Protesters against Donald Trump’s inauguration are flooding to DC and putting forth their best effort to ensure that there will be a second Trump inauguration to protest four years from now.
I’m not boasting or gloating about this outcome. I didn’t want there to be a first Trump inauguration, and I probably won’t be too happy about a second one, either. Yes, a lot can and will go wrong with the Trump administration over the next four years, so it’s impossible to predict the next election. But everything in the behavior of Trump’s opponents on the left tells us they are determined to learn nothing from this past election and to double down on everything that drove voters into Trump’s camp.
Let’s start with the fact that protesting a presidential inauguration is a bad idea. The whole purpose of the inauguration is for the great and good in our nation’s capital to recognize the peaceful transition of power through the electoral process laid down in our hallowed Constitution. So naturally a bunch of Democratic congressmen have decided to boycott it, Representative John Lewis is declaring Trump “illegitimate,” and busloads of leftists have already headed to DC for a week of protests. A week.
Is this because Trump is somehow supremely, exceptionally awful? But this didn’t begin with Trump. It began with George W. Bush’s inauguration in 2001, when leftists refused to accept the election result because of the recount in Florida. Yet even after an indisputable re-election victory in 2004, they protested Bush again. It has become their way of coping, I guess, with the rejection of their favored candidate by the American people.

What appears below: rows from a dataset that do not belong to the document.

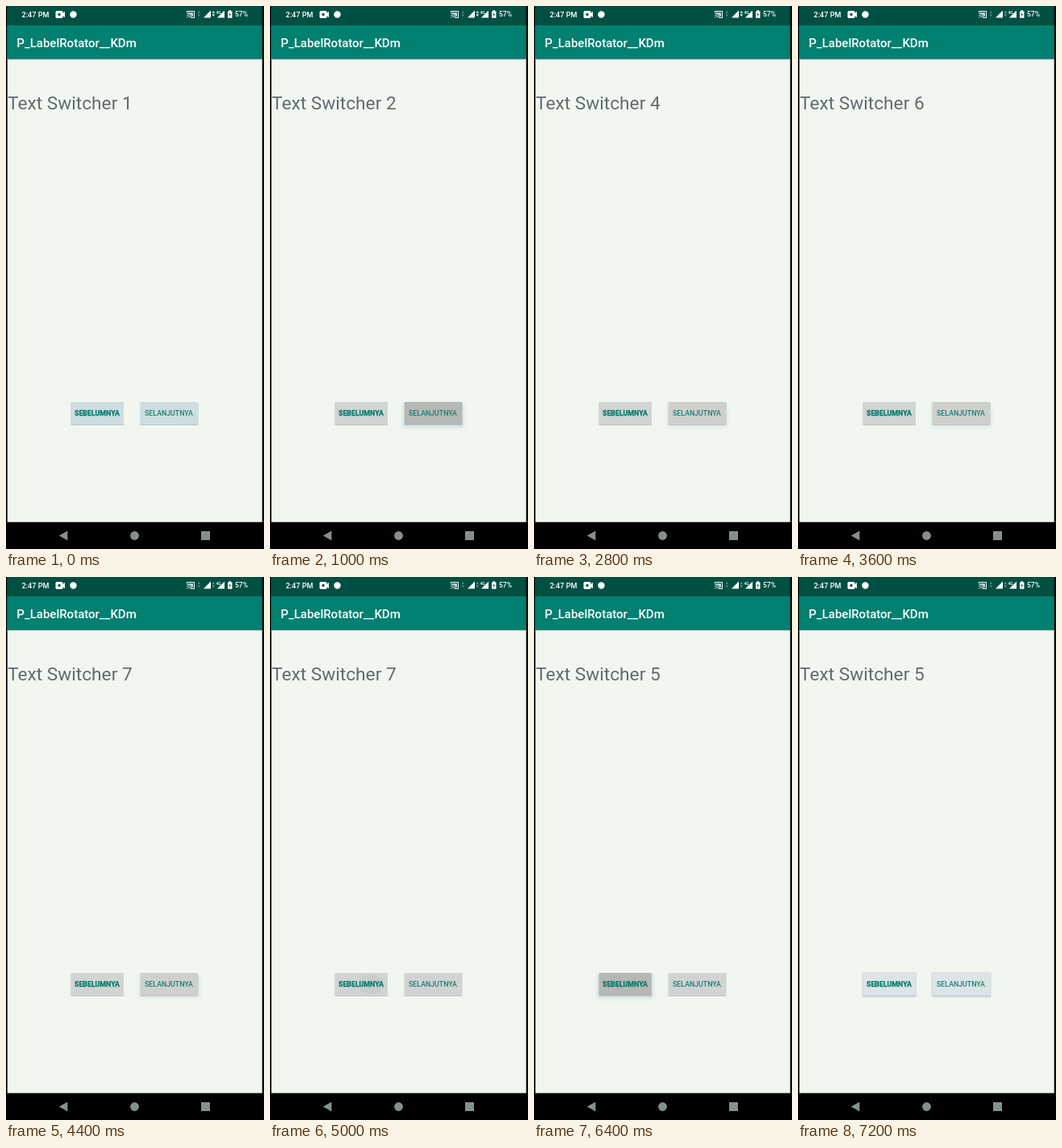
An HTML page that plays this animation: 320x672 px, repeating every 7400 ms.

```html
<!DOCTYPE html>
<html lang="id">
<head>
<meta charset="utf-8">
<title>Text Switcher</title>
<style>
  html, body { margin: 0; width: 100%; height: 100%; overflow: hidden; background: #000; }
  svg { display: block; font-family: Roboto, sans-serif; font-weight: 500; }
  .label { font-size: 8.8px; fill: #1a7f72; }
  .strong { font-weight: 700; fill: #00796b; stroke: #00796b; stroke-width: .25; }
</style>
</head>
<body>
<svg width="320" height="672" viewBox="0 0 320 672">
  <defs>
    <filter id="blur" x="-30%" y="-50%" width="160%" height="200%"><feGaussianBlur stdDeviation="2"/></filter>
  </defs>
  <rect width="320" height="672"/>
  <rect x="1.7" y="66" width="316" height="572.7" fill="#f1f7f0"/>
  <rect x="1.2" width="316.6" height="24" fill="#004f43"/>
  <rect x="1.2" y="24" width="316.6" height="41.7" fill="#008070"/>
  <rect x="1.7" y="65.700" width="316" height="1.500" fill="#dfe9e4"/>

  <g fill="#fff">
    <text x="19.5" y="13.6" font-size="9.1">2:47 PM</text>
    <path d="M63 6h6q1.5 0 1.5 1.5v1.2l2.5-2v7.6l-2.5-2v1.2q0 1.5-1.5 1.5h-6q-1.5 0-1.5-1.5v-6q0-1.5 1.5-1.5z"/>
    <circle cx="66" cy="10.5" r="1.7" fill="#004f43"/>
    <circle cx="83.5" cy="10.5" r="4.2"/>
    <path d="M224.5 8.5v-2h9v8h-4M224.5 14.5v-1M224.5 11.5q3 0 3 3M224.5 9.5q5 0 5 5" fill="none" stroke="#fff"/>
    <path d="M226 8h6v5h-1.500q-1-3.500-4.500-4z" opacity=".75"/>
    <path d="M239.3 6l1.5 2.5h-3zM239.3 13l1.5-2.5h-3z" opacity=".4"/>
    <path d="M254 5.5v9h-9z"/>
    <path id="data" d="M257.3 6l1.7 2.7h-3.4zM257.3 13l1.7-2.7h-3.4z"/>
    <path d="M271 5.5v9h-9z"/>
    <text x="260.5" y="9.8" font-size="5">4G</text>
    <path d="M276.5 6.5v-1.2h2.6v1.2h1.4v8.2h-5.4v-8.2z"/>
    <path d="M277.8 8l-1.3 3h1.1v2.3l1.5-3h-1.2z" fill="#004f43"/>
    <text x="284" y="13.4" font-size="8.5">57%</text>
    <text x="13.3" y="51" font-size="15">P_LabelRotator__KDm</text>
  </g>

  <text id="message" x="2" y="128" font-size="22.7" font-weight="400" fill="#606c70"></text>

  <g id="buttons"></g>
  <text class="label strong" x="85" y="507">SEBELUMNYA</text>
  <text class="label" x="172" y="507">SELANJUTNYA</text>

  <g fill="#84908c">
    <path d="M65.8 655.5l10.600-6v12z"/>
    <circle cx="159.5" cy="655.5" r="5.4"/>
    <rect x="242" y="650" width="11" height="11"/>
  </g>
</svg>
<script>
const LOOP = 7400, STEP = 200;
// [time, direction] of each tap
const taps = [[1000, 1], [2200, 1], [2600, 1], [3000, 1], [3400, 1], [4200, 1], [5200, -1], [6400, -1]];
const byId = id => document.getElementById(id);

function shape(name, attrs) {
  const el = document.createElementNS('http://www.w3.org/2000/svg', name);
  for (const key in attrs) el.setAttribute(key, attrs[key]);
  return byId('buttons').appendChild(el);
}

function makeButton(x, width, direction) {
  const box = { x, y: 490, width, height: 28, rx: 1 };
  return {
    direction,
    halo: shape('rect', { ...box, x: x - 2, y: 492, width: width + 4, height: 30, fill: '#c4d9e2', filter: 'url(#blur)' }),
    glow: shape('rect', { ...box, x: x - 1.5, y: 489, width: width + 3, height: 32, rx: 2, fill: '#dce4e6' }),
    edge: shape('rect', { ...box, y: 491, fill: '#bac8c9' }),
    face: shape('rect', box),
    ripple: shape('ellipse', { cx: x + width / 2 + 12, cy: 504, rx: 16, ry: 12, fill: '#c3cac8' })
  };
}

const buttons = [makeButton(80.5, 65.5, -1), makeButton(166.7, 71.7, 1)];

function restColor(t) {
  return t < 800 ? '#cddde0' : t < 6800 ? '#d1d4d2' : '#dce4e6';
}

function drawButton(button, t) {
  const sinceTap = when => taps.some(([time, dir]) => dir === button.direction && t - time === when);
  const pressed = sinceTap(0), fading = sinceTap(STEP), starting = sinceTap(-STEP);
  button.face.setAttribute('fill', pressed ? '#b6b8b5' : fading ? '#cfd0cc' : restColor(t));
  button.halo.setAttribute('opacity', pressed ? .7 : fading ? .4 : 0);
  button.glow.setAttribute('opacity', t < 6800 ? 0 : 1);
  button.ripple.setAttribute('opacity', starting && !pressed && !fading ? .6 : 0);
}

function draw(now) {
  const t = Math.floor(now % LOOP / STEP) * STEP;
  const count = taps.reduce((n, [time, dir]) => t >= time ? n + dir : n, 1);
  byId('message').textContent = 'Text Switcher ' + count;
  byId('data').setAttribute('opacity', t < 3000 ? 1 : .45);
  buttons.forEach(button => drawButton(button, t));
}

const start = performance.now();
function tick() {
  draw(performance.now() - start);
  requestAnimationFrame(tick);
}
tick();
</script>
</body>
</html>
```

A lot of them—I asked someone I know who is going—just see it as a way of voicing their opposition to Trump’s agenda. I hope that makes them feel better. But that’s not the way it comes across to everyone else, and the protesters don’t really want to see it from anyone else’s perspective, and that’s their problem.

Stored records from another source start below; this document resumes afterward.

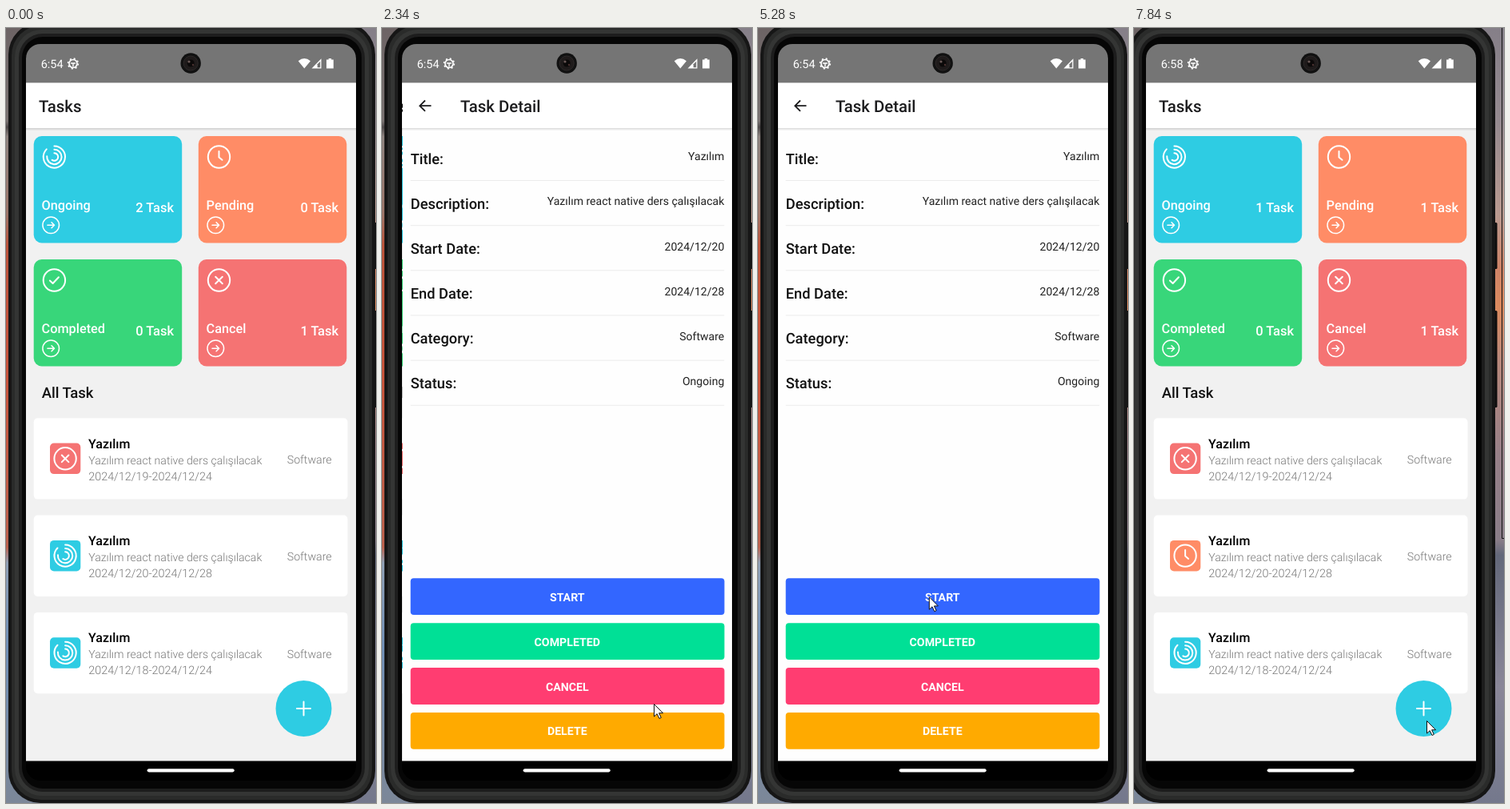
Write an HTML page that moves like this. It is 463 by 968 pixels and loops after 8000 ms.

```html
<!DOCTYPE html>
<html lang="tr">
<head>
<meta charset="utf-8">
<title>Tasks</title>
<style>
html, body { margin: 0; width: 100%; height: 100%; overflow: hidden; background: #111; }
svg { display: block; width: 463px; height: 968px; font-family: Roboto, "Noto Sans", sans-serif; text-rendering: geometricPrecision; }
.line { fill: none; stroke: #fff; stroke-linecap: round; stroke-linejoin: round; }
</style>
</head>
<body>
<svg id="stage" viewBox="0 0 463 968"></svg>
<script>
const LOOP = 8000, CUT = 6650, OPEN = 2023, SLIDE = 450, SHIFT = 41.3;
const BLUE = '#2ecce3', ORANGE = '#ff8c66', GREEN = '#38d67a', RED = '#f57373';

// ---- drawing helpers
const rect = (x, y, w, h, fill, r = 0, extra = '') =>
  `<rect x="${x}" y="${y}" width="${w}" height="${h}" rx="${r}" fill="${fill}" ${extra}/>`;
const text = (s, x, y, size, weight, fill, anchor = 'start') =>
  `<text x="${x}" y="${y}" font-size="${size}" font-weight="${weight}" fill="${fill}" text-anchor="${anchor}">${s}</text>`;
const ring = (x, y, r, w) => `<circle class="line" cx="${x}" cy="${y}" r="${r}" stroke-width="${w}"/>`;
const line = (d, w, x = 0, y = 0) =>
  `<path class="line" d="${d}" stroke-width="${w}" transform="translate(${x} ${y})"/>`;
const vGradient = (id, stops) =>
  `<linearGradient id="${id}" x1="0" y1="0" x2="0" y2="1">` +
  stops.map(([o, c]) => `<stop offset="${o}" stop-color="${c}"/>`).join('') + '</linearGradient>';

// arc clockwise from the top
function arc(r, deg) {
  const a = deg * Math.PI / 180;
  return `M0 ${-r}A${r} ${r} 0 ${deg > 180 ? 1 : 0} 1 ${(r * Math.sin(a)).toFixed(2)} ${(-r * Math.cos(a)).toFixed(2)}`;
}

const icons = {
  ongoing: (x, y) => line(arc(13.6, 315) + arc(9.2, 275) + arc(4.8, 215), 2, x, y),
  pending: (x, y) => ring(x, y, 13.7, 2) + line('M0 -7V0.5L4 3.8', 2, x, y),
  done: (x, y) => ring(x, y, 13.7, 2) + line('M-5.5 0.5L-1.8 4L5.5 -3.8', 2, x, y),
  cancel: (x, y) => ring(x, y, 13.7, 2) + line('M-4.3 -4.3L4.3 4.3M4.3 -4.3L-4.3 4.3', 2, x, y)
};
const tint = { ongoing: BLUE, pending: ORANGE, done: GREEN, cancel: RED };

// ---- screens
const header = (title, x) =>
  rect(25, 125, 413, 3.5, 'url(#shade)') + rect(25, 68, 413, 57, '#fff') +
  text(title, x, 104.7, 20.4, 500, '#1c1c1e');

function card(x, y, kind, label, count) {
  return rect(x, y, 185.5, 133.5, tint[kind], 10) +
    icons[kind](x + 25.7, y + 26) +
    text(label, x + 9.8, y + 92.3, 16.3, 500, '#fff') +
    text(count + ' Task', x + 175.4, y + 94.8, 16.5, 500, '#fff', 'end') +
    ring(x + 21.5, y + 111.3, 10.3, 1.5) +
    line('M-4.3 0H4.3M0.8 -3.5L4.3 0L0.8 3.5', 1.5, x + 21.5, y + 111.3);
}

function item(i, kind, dates) {
  const y = 487.3 + i * 121.3;
  return rect(34.7, y, 392.8, 101.3, '#fff', 5) +
    rect(55, y + 31.3, 38.3, 38.5, tint[kind], 5) +
    icons[kind](74.1, y + 50.5) +
    text('Yazılım', 103, y + 37.5, 16, 500, '#000') +
    text('Yazılım react native ders çalışılacak', 103.2, y + 57.5, 14.1, 300, '#777') +
    text(dates, 103.2, y + 77.2, 14.4, 300, '#777') +
    text('Software', 407.7, y + 56.6, 14.2, 300, '#777', 'end');
}

function list(id, ongoing, pending, second) {
  return `<g id="${id}">` + rect(25, 68, 413, 847, '#f1f1f1') + header('Tasks', 41) +
    card(34.7, 135, 'ongoing', 'Ongoing', ongoing) +
    card(240.8, 135, 'pending', 'Pending', pending) +
    card(34.7, 289, 'done', 'Completed', 0) +
    card(240.8, 289, 'cancel', 'Cancel', 1) +
    text('All Task', 44.7, 462, 18.5, 500, '#111') +
    item(0, 'cancel', '2024/12/19-2024/12/24') +
    item(1, second, '2024/12/20-2024/12/28') +
    item(2, 'ongoing', '2024/12/18-2024/12/24') +
    `<circle cx="372.5" cy="850" r="35" fill="${BLUE}"/>` +
    line('M-8.5 0H8.5M0 -8.5V8.5', 2, 372.5, 850) + '</g>';
}

function detail() {
  const rows = [['Title:', 'Yazılım'], ['Description:', 'Yazılım react native ders çalışılacak'],
    ['Start Date:', '2024/12/20'], ['End Date:', '2024/12/28'],
    ['Category:', 'Software'], ['Status:', 'Ongoing']];
  const buttons = [['START', '#3366ff'], ['COMPLETED', '#00e096'], ['CANCEL', '#ff3d71'], ['DELETE', '#ffaa00']];
  return '<g id="detail">' + rect(25, 68, 413, 847, '#fefefe') + header('Task Detail', 97) +
    '<path d="M60.5 97.2H46.5M53 90.5L46.3 97.2L53 103.9" fill="none" stroke="#1c1c1e" stroke-width="1.8"/>' +
    rows.map(([name, value], i) => {
      const y = i * 56.15;
      return text(name, 34.7, 169.5 + y, 18.3, 500, '#111') +
        text(value, 427.3, 165.3 + y, 14.05, 400, '#222', 'end') +
        rect(34.7, 190 + y, 392.6, 1, '#ebebeb');
    }).join('') +
    buttons.map(([name, fill], i) => {
      const y = 687.3 + i * 55.9;
      return rect(34.7, y, 392.8, 45.8, fill, 4, `id="b${i}"`) +
        text(name, 230.8, y + 28.4, 14.2, 700, '#fff', 'middle');
    }).join('') + '</g>';
}

const statusBar = rect(25, 20, 413, 48.4, '#757575') +
  '<text id="clock" x="43.7" y="49.8" font-size="14.5" fill="#fff"></text>' +
  ring(84, 44.5, 5, 1.7) +
  '<circle class="line" cx="84" cy="44.5" r="6.4" stroke-width="1.6" style="stroke-dasharray:2 3.03;stroke-linecap:butt"/>' +
  line('M-2.5 -0.5H2.5M0 0V3.5', 1.4, 84, 44.5) +
  '<path d="M365.7 41.2Q373.3 35 381 41.2L373.3 50.6ZM401 39.6h2.7v-1.6h3.4v1.6h2.7v11h-8.8Z" fill="#fff"/>' +
  '<path d="M382.5 50.5L394.5 38.3V50.5Z" fill="#fff"/><path id="gap" d="M389.7 45.2L393.2 41.7V49.3H389.7Z" fill="#757575"/>';

const camera = '<circle cx="231.2" cy="44" r="12.7" fill="#111"/>' +
  '<circle cx="231.2" cy="44" r="9" fill="#1f1b1b" stroke="#2d2929"/>' +
  '<circle cx="231.2" cy="44" r="4.5" fill="#0b0909"/>' +
  '<circle cx="229" cy="42" r="1.6" fill="#6b5a58"/><circle cx="234" cy="46" r="1.2" fill="#4a3230"/>';

const body =
  rect(460, 243, 4.5, 58, '#0d0d0d', 1.5) + rect(460, 353, 4.5, 121, '#0d0d0d', 1.5) +
  rect(3, -7, 459, 975, '#161616', 40) +
  rect(7, -3, 451, 967, '#2a2b2a', 37) +
  rect(11, 2, 443, 957, '#343534', 34) +
  rect(16, 7, 433, 947, '#1d1d1d', 30) +
  rect(20, 11, 425, 939, '#060606', 26);

const stage = document.getElementById('stage');
stage.innerHTML = '<defs>' +
  '<clipPath id="glass"><rect x="25" y="20" width="413" height="920" rx="18"/></clipPath>' +
  '<clipPath id="view"><rect x="25" y="68" width="413" height="847.4"/></clipPath>' +
  vGradient('shade', [[0, 'rgba(0,0,0,.14)'], [1, 'rgba(0,0,0,0)']]) +
  vGradient('skyLeft', [[0, '#6d6465'], [.12, '#77706f'], [.128, '#4c4748'], [.14, '#8b817d'], [.24, '#9a7468'],
    [.28, '#b9533a'], [.45, '#c5533a'], [.67, '#b8604c'], [.69, '#8d9db2'], [.8, '#6f8eb4'], [1, '#7c8798']]) +
  vGradient('skyRight', [[0, '#857f88'], [.12, '#958a90'], [.24, '#b99a90'], [.31, '#cf8468'], [.36, '#dc8a5e'],
    [.43, '#b9897c'], [.55, '#978088'], [.66, '#8a7d88'], [.68, '#63687a'], [.85, '#8a8798'], [1, '#74788c']]) +
  '</defs>' +
  rect(0, 0, 232, 968, 'url(#skyLeft)') + rect(231, 0, 232, 968, 'url(#skyRight)') +
  '<path id="edge" d="M460.5 0V637.5H463" fill="none" stroke="#111"/>' +
  '<g id="phone">' + body + '<g clip-path="url(#glass)">' + rect(25, 20, 413, 920, '#000') +
  '<g clip-path="url(#view)">' + rect(25, 68, 413, 848, '#f3f3f3') +
  list('before', 2, 0, 'ongoing') + list('after', 1, 1, 'pending') + detail() + '</g>' +
  statusBar + camera + rect(176.7, 925.2, 109, 4.2, '#fff', 2.1) + '</g></g>' +
  '<g id="cursor"><path d="M.5 .5V16L4.2 12.6L7 18.5L9.3 17.4L6.6 11.7H11.6Z" fill="#fff" stroke="#111"/>' +
  '<circle id="halo" r="15" fill="rgb(252,246,8)" fill-opacity=".53"/></g>';

const el = id => document.getElementById(id);
const show = (id, on) => { el(id).style.display = on ? '' : 'none'; };
const shift = (id, x, y = 0) => el(id).setAttribute('transform', `translate(${x} ${y})`);

// ---- motion
const clamp = v => Math.max(0, Math.min(1, v));

// fast-out, extra-slow-in: two joined cubic curves
function slide(x) {
  if (x <= 0 || x >= 1) return clamp(x);
  const [px, py] = x < 1 / 6 ? [[0, .05, .1333, .1667], [0, 0, .06, .4]] : [[.1667, .2083, .25, 1], [.4, .82, 1, 1]];
  const at = (p, u) => {
    const v = 1 - u;
    return p[0] * v * v * v + 3 * p[1] * u * v * v + 3 * p[2] * u * u * v + p[3] * u * u * u;
  };
  let lo = 0, hi = 1;
  for (let i = 0; i < 24; i++) {
    const mid = (lo + hi) / 2;
    if (at(px, mid) < x) lo = mid; else hi = mid;
  }
  return at(py, lo);
}

// pointer moves as [time, x, y]
const moves = [
  [[300, 272, 852], [600, 240, 765], [900, 206, 678]],
  [[1910, 206, 678], [2090, 327, 830], [2330, 340, 844], [2510, 322, 832], [2730, 255, 764], [2840, 235, 699]],
  [[3280, 235, 699], [3900, 212, 706]],
  [[5220, 212, 706], [6020, 325, 970]],
  [[7210, 370, 939], [7510, 364, 893], [7840, 366, 865]]
];

function pointer(t) {
  const move = moves.filter(m => t >= m[0][0]).pop();
  const start = move[0][0], last = move[move.length - 1];
  if (t >= last[0]) return last.slice(1);
  const q = start + Math.floor((t - start) / 60) * 60;
  const i = move.findIndex(k => k[0] > q);
  const a = move[i - 1], b = move[i];
  const p = (q - a[0]) / (b[0] - a[0]), s = p * p * (3 - 2 * p);
  return [a[1] + (b[1] - a[1]) * s, a[2] + (b[2] - a[2]) * s];
}

function render(t) {
  const cut = t >= CUT, opening = t - OPEN, p = slide(opening / SLIDE);
  shift('phone', cut ? -10 : 0);
  show('edge', cut);
  show('gap', !cut);
  el('clock').textContent = cut ? '6:58' : '6:54';

  // screens move by whole pixels
  show('before', !cut && opening < SLIDE);
  show('after', cut);
  show('detail', !cut && opening > 50);
  shift('before', -Math.floor(SHIFT * p));
  shift('detail', Math.ceil(SHIFT * (1 - p)));
  el('detail').setAttribute('opacity', clamp((opening - 50) / 80));
  el('b0').setAttribute('fill', t >= 4710 && t < 4970 ? '#274bdb' : '#3366ff');

  const visible = (t >= 300 && t < 6020) || t >= 7210;
  show('cursor', visible);
  if (visible) shift('cursor', ...pointer(t));
  show('halo', (t >= 1530 && t < 1790) || (t >= 4650 && t < 4910));
}

const begin = performance.now();
function tick() {
  render((performance.now() - begin) % LOOP);
  requestAnimationFrame(tick);
}
tick();
</script>
</body>
</html>
```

This doesn’t really come across as a protest against Trump. It doesn’t even come across as a rejection of the American political system or the process of presidential succession, because if they were really serious about that, they would do a whole lot more than a few lame street theater protests. Instead, this comes across as a temper tantrum against the existence of recalcitrant voters who don’t agree with them. It’s like the old Bertolt Brecht poem about the attitude of a previous gang of leftists: the desire “to dissolve the people and elect another.” They are protesting the fact that the rest of the American public isn’t good enough for them.

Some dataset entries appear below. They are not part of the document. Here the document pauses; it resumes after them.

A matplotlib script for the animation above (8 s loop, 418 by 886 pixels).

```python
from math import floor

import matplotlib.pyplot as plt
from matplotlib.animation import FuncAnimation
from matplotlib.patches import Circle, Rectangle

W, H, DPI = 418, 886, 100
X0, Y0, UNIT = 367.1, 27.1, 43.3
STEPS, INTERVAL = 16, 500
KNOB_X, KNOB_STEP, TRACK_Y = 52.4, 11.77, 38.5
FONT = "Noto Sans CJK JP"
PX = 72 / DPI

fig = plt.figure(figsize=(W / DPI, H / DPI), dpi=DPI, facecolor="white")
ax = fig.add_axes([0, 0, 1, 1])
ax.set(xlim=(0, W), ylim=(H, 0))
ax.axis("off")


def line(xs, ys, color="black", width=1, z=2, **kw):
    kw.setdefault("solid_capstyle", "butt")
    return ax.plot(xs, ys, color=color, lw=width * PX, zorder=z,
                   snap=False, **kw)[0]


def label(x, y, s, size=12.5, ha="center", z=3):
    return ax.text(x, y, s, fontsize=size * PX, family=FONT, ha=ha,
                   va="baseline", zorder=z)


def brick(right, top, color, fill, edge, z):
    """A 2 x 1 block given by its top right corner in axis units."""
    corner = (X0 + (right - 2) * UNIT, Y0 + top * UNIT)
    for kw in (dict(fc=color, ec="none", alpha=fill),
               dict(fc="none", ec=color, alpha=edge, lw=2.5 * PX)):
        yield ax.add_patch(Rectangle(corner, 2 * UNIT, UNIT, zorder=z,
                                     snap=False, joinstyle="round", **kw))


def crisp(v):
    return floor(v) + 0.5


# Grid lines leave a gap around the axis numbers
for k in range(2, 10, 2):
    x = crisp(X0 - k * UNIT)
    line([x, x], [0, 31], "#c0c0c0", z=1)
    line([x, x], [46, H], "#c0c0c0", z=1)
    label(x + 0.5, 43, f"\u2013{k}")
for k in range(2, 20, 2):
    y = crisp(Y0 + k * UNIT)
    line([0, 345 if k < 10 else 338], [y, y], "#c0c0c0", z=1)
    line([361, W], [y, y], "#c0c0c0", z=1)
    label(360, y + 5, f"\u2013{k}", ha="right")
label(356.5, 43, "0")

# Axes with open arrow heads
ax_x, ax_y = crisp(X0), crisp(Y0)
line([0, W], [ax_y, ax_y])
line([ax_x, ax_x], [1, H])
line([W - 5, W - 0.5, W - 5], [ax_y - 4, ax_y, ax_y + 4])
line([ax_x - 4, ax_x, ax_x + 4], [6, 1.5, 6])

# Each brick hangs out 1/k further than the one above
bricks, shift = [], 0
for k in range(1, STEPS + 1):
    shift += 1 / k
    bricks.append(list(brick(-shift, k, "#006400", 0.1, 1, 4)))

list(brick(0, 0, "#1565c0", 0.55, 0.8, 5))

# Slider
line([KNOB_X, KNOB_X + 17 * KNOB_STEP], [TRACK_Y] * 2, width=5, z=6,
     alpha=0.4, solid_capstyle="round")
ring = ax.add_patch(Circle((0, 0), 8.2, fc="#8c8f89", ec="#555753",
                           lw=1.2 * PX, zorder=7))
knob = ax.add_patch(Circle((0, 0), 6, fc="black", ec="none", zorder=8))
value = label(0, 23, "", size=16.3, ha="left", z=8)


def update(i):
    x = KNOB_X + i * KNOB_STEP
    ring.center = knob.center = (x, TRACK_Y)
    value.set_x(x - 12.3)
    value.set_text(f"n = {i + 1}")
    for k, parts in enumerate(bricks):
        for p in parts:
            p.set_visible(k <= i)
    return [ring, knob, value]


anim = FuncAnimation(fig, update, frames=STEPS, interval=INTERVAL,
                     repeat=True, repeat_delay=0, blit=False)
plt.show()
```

This all comes across as a statement of contempt for anyone who’s not on board with their political agenda. Or I should say another statement of contempt for their fellow citizens. Because that’s what the left has been conveying all along, and it’s part of what drove people to Trump, no matter how inadequate and inappropriate a vessel he is for such a protest vote.
The strength of the religious vote for Trump initially mystified me, until I remembered the ferocity of the left’s assault on religious believers in the past few years—the way they were hounded and vilified for continuing to hold traditional beliefs about marriage that were suddenly deemed backward and unacceptable (at least since 2012, when President Obama stopped pretending to share them). What else do you think drove all those religious voters to support a dissolute heathen?
A lot of Americans have become tired of being called racists and bigots, particularly during the Obama years, when this accusation was trotted out to smack down anyone who opposed the president for any reason. So these voters have taken to completely, reflexively, even obstinately rejecting such accusations, even when they’re valid. That’s a problem, but it’s not going to be solved by shouting louder.
So what are the inauguration protesters doing? Describing Trump voters as a bunch of fascists and backward redneck bigots whose opinions shouldn’t count.
The pressure on entertainers to withdraw from performing at the inauguration under the threat of never working again is indicative of the problem. We can laugh at the left for living inside a bubble where everyone agrees with them or else. But this increasing ability to rule over miniature one-party states in fields like entertainment and academia is eliminating their capacity to deal with disagreement. That’s the really ominous message of the inauguration protests: that this is all they’ve got, that it’s their only way of communicating with their fellow citizens.
The message of the inauguration protests is that it’s not a bubble any more, it’s a bunker. The left has dug in deep, and all we’re going to hear from them is shouting. In all likelihood, that will only keep driving voters away.